Questions Answered: A Rhode Island Catholic Interview with Rev. Ryan Connors, S.T.D.
Rhode Island Catholic recently interviewed Father Ryan Connors about the Sacrament of Penance. Father Connors serves as Professor of Moral Theology at St. John’s Seminary in Brighton, Massachusetts. He holds a doctorate in Sacred Theology from the Pontifical University of St. Thomas Aquinas in Rome.
Sometimes non-Catholics and even some Catholics don’t understand Confession. What is it and what is it for?
Confession is a great gift Jesus entrusts to His Church. The Sacrament of Penance is where we meet the mercy of God. The Lord knows our weakness and so instituted the Sacrament of Penance to forgive grave sins committed after Baptism and give us the strength to live united to Him. In Confession, we receive an infusion of God’s grace, the infused virtues, and a help that comes from nowhere else to live in God’s friendship.
What is the role of the priest confessor in this Sacrament?
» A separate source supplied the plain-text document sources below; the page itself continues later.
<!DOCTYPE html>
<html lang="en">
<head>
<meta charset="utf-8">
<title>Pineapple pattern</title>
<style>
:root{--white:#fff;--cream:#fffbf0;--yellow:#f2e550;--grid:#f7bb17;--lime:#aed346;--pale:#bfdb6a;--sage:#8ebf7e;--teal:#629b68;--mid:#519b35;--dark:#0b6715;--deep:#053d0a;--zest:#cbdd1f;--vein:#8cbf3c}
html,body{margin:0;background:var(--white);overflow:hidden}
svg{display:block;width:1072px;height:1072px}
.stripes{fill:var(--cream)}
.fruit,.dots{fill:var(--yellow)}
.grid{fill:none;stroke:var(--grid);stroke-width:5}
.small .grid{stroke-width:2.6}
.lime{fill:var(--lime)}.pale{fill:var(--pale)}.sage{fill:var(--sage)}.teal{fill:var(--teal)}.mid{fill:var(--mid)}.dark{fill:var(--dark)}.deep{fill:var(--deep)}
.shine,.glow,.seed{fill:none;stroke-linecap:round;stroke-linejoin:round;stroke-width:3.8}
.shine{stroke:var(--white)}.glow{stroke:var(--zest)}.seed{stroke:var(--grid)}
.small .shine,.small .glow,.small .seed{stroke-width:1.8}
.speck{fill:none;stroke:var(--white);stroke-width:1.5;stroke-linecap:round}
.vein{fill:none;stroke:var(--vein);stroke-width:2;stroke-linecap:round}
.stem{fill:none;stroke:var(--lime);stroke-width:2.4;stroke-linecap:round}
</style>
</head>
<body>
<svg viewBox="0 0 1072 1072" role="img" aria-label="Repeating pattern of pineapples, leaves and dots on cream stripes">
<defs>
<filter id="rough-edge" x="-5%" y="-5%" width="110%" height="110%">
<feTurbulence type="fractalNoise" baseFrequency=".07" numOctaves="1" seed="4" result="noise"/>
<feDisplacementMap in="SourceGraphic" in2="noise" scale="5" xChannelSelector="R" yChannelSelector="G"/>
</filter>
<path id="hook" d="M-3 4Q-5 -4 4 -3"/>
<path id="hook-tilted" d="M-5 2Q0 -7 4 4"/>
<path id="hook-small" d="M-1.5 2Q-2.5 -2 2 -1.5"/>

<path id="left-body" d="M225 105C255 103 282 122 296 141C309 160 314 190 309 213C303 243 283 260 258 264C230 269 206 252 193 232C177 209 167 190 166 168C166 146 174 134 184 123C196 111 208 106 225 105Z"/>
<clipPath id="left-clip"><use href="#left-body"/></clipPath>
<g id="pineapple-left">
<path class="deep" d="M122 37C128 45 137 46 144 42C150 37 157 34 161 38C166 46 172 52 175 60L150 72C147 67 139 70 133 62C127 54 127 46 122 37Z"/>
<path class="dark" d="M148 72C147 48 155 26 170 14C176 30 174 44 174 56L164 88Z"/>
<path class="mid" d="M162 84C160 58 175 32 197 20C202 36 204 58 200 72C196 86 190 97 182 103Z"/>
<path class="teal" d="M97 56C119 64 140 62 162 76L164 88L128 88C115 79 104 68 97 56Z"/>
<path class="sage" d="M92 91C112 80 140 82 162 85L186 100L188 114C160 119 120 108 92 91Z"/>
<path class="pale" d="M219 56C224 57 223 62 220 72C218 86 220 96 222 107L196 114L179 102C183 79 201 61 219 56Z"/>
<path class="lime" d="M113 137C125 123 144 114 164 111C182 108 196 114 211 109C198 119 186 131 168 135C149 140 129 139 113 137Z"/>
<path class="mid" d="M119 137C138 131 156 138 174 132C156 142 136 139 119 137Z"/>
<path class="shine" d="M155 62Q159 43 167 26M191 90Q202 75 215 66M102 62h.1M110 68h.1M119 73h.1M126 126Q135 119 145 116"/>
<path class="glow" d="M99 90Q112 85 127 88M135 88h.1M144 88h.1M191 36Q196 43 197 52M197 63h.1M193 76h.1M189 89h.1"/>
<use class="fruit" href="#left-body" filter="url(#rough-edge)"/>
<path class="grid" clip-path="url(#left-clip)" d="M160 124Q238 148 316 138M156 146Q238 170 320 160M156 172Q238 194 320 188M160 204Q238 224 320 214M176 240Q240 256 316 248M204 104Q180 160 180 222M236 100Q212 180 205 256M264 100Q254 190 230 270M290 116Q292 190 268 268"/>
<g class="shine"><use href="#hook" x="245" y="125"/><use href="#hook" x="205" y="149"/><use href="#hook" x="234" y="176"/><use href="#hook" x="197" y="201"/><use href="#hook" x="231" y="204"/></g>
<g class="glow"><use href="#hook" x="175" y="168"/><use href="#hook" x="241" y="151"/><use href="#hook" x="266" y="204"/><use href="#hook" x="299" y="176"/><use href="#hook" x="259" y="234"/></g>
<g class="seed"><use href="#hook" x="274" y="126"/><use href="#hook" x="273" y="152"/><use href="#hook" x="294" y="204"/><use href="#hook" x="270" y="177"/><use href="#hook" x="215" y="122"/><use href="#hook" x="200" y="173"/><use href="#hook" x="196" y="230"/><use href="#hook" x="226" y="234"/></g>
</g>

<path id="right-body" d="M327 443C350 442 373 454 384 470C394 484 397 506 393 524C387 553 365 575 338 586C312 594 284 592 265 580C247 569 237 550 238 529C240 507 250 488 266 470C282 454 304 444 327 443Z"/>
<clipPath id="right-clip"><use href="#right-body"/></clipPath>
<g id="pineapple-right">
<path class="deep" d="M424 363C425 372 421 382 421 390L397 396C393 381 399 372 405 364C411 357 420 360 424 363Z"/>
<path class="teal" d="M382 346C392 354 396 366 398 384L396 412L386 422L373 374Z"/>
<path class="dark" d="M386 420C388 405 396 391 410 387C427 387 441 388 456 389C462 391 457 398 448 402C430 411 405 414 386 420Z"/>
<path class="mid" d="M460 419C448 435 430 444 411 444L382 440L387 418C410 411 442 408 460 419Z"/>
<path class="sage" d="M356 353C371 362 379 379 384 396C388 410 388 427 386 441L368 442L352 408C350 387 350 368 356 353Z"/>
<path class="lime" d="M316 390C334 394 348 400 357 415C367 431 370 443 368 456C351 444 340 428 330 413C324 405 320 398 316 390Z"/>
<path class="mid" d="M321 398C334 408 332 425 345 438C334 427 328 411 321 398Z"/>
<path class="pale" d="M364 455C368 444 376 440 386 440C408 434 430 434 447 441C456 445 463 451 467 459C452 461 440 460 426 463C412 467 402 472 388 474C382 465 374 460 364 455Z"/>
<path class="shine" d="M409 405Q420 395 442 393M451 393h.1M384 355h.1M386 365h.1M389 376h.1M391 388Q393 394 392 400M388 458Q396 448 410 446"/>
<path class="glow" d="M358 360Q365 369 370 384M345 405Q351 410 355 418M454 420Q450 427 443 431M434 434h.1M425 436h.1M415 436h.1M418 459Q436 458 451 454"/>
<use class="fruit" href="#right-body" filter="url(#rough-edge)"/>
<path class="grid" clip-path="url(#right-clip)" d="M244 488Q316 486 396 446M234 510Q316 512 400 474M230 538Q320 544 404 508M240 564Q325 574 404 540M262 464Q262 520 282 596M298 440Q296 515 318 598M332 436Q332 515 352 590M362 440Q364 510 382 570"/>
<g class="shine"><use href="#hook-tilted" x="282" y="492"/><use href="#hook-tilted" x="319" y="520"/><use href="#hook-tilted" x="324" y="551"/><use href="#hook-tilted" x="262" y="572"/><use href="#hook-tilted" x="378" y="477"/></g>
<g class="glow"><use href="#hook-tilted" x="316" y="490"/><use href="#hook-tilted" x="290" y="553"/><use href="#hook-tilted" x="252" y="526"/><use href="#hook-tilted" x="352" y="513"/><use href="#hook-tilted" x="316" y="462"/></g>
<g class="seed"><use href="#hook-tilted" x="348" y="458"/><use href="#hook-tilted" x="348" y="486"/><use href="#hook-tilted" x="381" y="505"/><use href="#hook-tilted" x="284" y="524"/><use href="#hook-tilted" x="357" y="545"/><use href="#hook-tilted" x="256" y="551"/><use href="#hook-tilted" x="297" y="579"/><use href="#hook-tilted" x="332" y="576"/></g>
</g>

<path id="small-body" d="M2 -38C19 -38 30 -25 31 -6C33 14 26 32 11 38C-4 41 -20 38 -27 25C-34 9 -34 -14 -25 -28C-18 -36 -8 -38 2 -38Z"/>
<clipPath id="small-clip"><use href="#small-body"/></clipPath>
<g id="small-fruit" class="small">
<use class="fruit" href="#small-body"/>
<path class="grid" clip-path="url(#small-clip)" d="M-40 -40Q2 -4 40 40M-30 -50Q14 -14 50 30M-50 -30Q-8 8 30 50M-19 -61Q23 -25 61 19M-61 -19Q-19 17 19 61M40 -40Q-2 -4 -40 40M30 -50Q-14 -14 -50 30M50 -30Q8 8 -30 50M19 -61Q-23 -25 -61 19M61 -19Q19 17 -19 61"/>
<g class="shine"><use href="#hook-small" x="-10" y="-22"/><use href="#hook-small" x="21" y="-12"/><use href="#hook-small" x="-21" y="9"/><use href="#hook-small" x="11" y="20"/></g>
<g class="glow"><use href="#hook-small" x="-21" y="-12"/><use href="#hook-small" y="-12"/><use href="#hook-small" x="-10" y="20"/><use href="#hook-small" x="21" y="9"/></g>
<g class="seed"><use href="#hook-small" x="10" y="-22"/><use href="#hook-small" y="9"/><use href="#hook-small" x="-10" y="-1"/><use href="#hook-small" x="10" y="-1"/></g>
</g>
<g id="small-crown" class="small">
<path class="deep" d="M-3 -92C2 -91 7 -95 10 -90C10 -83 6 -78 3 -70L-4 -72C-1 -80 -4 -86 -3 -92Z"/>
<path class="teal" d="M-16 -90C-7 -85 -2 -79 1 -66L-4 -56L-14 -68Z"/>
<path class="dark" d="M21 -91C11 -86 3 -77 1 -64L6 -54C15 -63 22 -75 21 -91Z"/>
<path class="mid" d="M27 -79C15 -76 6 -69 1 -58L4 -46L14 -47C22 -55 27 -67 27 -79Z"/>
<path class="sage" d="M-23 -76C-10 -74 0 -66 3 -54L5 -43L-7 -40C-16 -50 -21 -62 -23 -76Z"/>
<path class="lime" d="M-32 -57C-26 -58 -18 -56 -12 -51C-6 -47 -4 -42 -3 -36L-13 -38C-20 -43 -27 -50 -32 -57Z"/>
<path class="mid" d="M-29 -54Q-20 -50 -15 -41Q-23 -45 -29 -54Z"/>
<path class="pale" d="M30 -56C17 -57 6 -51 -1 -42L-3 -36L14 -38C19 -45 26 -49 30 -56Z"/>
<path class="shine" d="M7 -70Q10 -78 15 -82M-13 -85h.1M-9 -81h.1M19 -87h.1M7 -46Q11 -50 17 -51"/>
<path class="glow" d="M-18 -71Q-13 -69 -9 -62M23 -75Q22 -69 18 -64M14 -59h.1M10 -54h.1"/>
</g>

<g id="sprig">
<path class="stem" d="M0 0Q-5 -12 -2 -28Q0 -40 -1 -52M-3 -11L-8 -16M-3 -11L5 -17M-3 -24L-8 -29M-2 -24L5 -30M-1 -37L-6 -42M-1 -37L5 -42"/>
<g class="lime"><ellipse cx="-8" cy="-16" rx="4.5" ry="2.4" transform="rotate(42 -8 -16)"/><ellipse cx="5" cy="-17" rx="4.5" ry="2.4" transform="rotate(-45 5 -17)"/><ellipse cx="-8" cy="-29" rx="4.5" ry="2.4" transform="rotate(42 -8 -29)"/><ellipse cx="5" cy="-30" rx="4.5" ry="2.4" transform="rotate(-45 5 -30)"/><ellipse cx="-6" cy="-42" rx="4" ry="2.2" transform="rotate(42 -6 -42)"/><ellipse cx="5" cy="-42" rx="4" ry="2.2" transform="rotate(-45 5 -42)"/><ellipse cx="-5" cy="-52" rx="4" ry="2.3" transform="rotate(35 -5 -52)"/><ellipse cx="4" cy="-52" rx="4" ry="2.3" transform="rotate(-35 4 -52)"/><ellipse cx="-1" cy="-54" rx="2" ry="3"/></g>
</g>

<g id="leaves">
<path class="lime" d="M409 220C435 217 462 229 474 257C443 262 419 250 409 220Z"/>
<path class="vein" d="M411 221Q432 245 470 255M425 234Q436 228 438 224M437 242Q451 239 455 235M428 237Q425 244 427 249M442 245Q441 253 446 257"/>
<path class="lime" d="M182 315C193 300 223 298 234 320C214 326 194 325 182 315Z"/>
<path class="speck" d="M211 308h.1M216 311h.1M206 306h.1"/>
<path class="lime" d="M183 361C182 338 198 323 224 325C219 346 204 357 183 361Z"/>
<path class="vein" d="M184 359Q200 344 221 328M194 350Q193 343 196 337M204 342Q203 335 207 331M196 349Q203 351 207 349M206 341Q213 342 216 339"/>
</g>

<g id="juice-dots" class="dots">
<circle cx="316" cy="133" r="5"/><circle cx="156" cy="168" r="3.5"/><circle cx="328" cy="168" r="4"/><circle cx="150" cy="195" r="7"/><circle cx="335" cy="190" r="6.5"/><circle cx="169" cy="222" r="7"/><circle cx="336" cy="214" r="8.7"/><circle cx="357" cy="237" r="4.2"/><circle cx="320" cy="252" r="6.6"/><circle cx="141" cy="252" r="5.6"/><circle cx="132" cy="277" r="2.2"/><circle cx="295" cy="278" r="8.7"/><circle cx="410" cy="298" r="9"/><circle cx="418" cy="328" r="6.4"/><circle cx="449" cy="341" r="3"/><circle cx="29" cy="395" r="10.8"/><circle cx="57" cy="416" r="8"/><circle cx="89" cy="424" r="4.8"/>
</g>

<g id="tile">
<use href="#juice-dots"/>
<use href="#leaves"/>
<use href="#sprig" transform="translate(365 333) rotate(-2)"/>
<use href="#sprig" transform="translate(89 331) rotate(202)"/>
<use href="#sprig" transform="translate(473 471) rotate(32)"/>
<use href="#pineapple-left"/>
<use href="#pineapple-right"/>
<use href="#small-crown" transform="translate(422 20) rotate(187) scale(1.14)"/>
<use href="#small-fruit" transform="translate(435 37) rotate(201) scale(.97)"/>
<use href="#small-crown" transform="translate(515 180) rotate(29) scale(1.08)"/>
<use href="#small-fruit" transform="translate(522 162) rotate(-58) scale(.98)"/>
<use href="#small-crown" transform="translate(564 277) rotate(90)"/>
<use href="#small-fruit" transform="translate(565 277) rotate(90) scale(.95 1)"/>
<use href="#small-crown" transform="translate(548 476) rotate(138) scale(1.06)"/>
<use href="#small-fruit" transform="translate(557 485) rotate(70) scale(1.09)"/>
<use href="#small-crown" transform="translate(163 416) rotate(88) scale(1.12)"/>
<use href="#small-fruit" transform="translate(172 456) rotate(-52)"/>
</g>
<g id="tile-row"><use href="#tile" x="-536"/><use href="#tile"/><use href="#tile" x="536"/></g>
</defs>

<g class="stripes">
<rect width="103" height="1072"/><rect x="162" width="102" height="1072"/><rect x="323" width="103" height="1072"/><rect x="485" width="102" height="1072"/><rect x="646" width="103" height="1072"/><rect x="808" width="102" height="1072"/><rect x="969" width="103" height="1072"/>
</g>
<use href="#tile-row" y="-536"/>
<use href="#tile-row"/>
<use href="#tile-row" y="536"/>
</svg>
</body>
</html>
The priest stands in so people can hear they are really forgiven. Christ entrusted to His apostles — the first priests and bishops of the Church — the duty of forgiving sins (John 20:23). Priests stand as the instruments of God’s reconciling power to restore sinners to friendship with God in His Church. Through the Sacrament of Holy Orders, priests uniquely stand in the person of Christ to effectively forgive sins.
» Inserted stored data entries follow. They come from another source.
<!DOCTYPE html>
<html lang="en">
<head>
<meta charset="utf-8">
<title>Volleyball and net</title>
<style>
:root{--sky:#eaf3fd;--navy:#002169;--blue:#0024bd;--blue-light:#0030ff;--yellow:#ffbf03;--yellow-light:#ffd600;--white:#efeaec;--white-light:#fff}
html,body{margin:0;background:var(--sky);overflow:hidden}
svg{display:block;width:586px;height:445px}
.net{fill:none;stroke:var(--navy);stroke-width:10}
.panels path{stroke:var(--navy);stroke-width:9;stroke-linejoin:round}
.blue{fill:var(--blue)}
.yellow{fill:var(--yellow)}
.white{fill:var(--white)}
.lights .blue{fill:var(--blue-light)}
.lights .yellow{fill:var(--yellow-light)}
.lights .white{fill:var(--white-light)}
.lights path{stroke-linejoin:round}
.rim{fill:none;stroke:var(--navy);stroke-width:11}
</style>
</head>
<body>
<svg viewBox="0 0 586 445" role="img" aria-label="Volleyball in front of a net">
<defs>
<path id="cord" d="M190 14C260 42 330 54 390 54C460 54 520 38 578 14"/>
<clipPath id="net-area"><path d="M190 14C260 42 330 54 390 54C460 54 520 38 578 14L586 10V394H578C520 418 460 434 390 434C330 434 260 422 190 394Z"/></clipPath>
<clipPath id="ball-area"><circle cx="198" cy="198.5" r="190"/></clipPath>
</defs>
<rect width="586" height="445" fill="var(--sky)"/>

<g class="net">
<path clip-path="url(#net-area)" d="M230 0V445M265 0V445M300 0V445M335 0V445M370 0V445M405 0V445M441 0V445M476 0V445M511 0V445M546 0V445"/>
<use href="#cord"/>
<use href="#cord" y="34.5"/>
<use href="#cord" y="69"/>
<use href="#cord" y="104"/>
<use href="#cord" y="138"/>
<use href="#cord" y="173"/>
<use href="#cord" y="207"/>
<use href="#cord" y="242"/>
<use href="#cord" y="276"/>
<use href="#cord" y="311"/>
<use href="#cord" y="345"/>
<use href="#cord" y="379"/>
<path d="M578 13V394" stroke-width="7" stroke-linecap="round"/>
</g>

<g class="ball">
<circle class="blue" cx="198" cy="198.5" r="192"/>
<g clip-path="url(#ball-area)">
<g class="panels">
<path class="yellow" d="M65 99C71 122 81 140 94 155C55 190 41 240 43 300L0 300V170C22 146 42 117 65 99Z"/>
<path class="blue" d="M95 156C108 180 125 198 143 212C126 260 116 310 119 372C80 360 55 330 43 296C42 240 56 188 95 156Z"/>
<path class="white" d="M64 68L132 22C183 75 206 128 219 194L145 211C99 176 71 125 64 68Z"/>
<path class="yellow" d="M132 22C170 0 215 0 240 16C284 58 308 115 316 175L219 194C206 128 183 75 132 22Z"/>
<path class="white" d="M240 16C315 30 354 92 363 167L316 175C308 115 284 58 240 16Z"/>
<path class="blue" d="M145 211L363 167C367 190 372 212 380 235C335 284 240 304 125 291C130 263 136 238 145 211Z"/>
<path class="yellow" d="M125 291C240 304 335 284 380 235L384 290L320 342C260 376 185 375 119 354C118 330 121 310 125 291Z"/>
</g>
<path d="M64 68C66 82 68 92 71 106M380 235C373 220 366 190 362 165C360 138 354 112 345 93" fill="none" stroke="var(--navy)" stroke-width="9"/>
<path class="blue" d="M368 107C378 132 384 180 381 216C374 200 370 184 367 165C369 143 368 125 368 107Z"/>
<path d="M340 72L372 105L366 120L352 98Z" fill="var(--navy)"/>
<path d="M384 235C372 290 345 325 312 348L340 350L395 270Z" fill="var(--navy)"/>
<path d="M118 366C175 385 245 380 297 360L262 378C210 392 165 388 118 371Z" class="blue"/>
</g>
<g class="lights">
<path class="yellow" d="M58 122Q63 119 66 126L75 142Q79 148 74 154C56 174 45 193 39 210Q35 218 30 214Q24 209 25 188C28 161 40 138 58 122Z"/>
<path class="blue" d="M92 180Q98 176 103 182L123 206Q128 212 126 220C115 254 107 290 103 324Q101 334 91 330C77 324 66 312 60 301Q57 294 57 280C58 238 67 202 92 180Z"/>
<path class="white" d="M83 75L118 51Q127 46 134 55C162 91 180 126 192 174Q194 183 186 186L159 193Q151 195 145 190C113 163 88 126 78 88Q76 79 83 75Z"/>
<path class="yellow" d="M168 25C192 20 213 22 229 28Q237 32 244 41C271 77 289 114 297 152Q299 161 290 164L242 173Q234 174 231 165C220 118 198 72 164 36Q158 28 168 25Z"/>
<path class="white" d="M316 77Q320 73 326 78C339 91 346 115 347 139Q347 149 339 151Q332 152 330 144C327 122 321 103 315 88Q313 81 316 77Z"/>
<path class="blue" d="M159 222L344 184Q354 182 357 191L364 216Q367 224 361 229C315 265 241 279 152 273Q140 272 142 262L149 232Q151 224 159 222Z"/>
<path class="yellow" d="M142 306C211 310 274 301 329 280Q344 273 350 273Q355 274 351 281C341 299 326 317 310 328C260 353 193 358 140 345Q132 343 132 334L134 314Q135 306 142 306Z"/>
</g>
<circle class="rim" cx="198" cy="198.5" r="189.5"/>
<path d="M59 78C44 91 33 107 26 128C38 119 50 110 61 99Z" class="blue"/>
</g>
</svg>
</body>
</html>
What are people supposed to say in Confession?
What people often don’t understand about Confession is that it is not so much about forgiving this or that sin as much as it is restoring a person to God’s friendship. Confession reconciles sinners to God. For that reason, it means that one cannot get one sin forgiven but still cling to some other sin. For the dynamics of the Sacrament to function it requires that a person be open to the riches of God’s mercy, confessing all grave post-baptismal sins not yet brought to Confession.
Article originally published in The Rhode Island Catholic, August 25, 2022Read more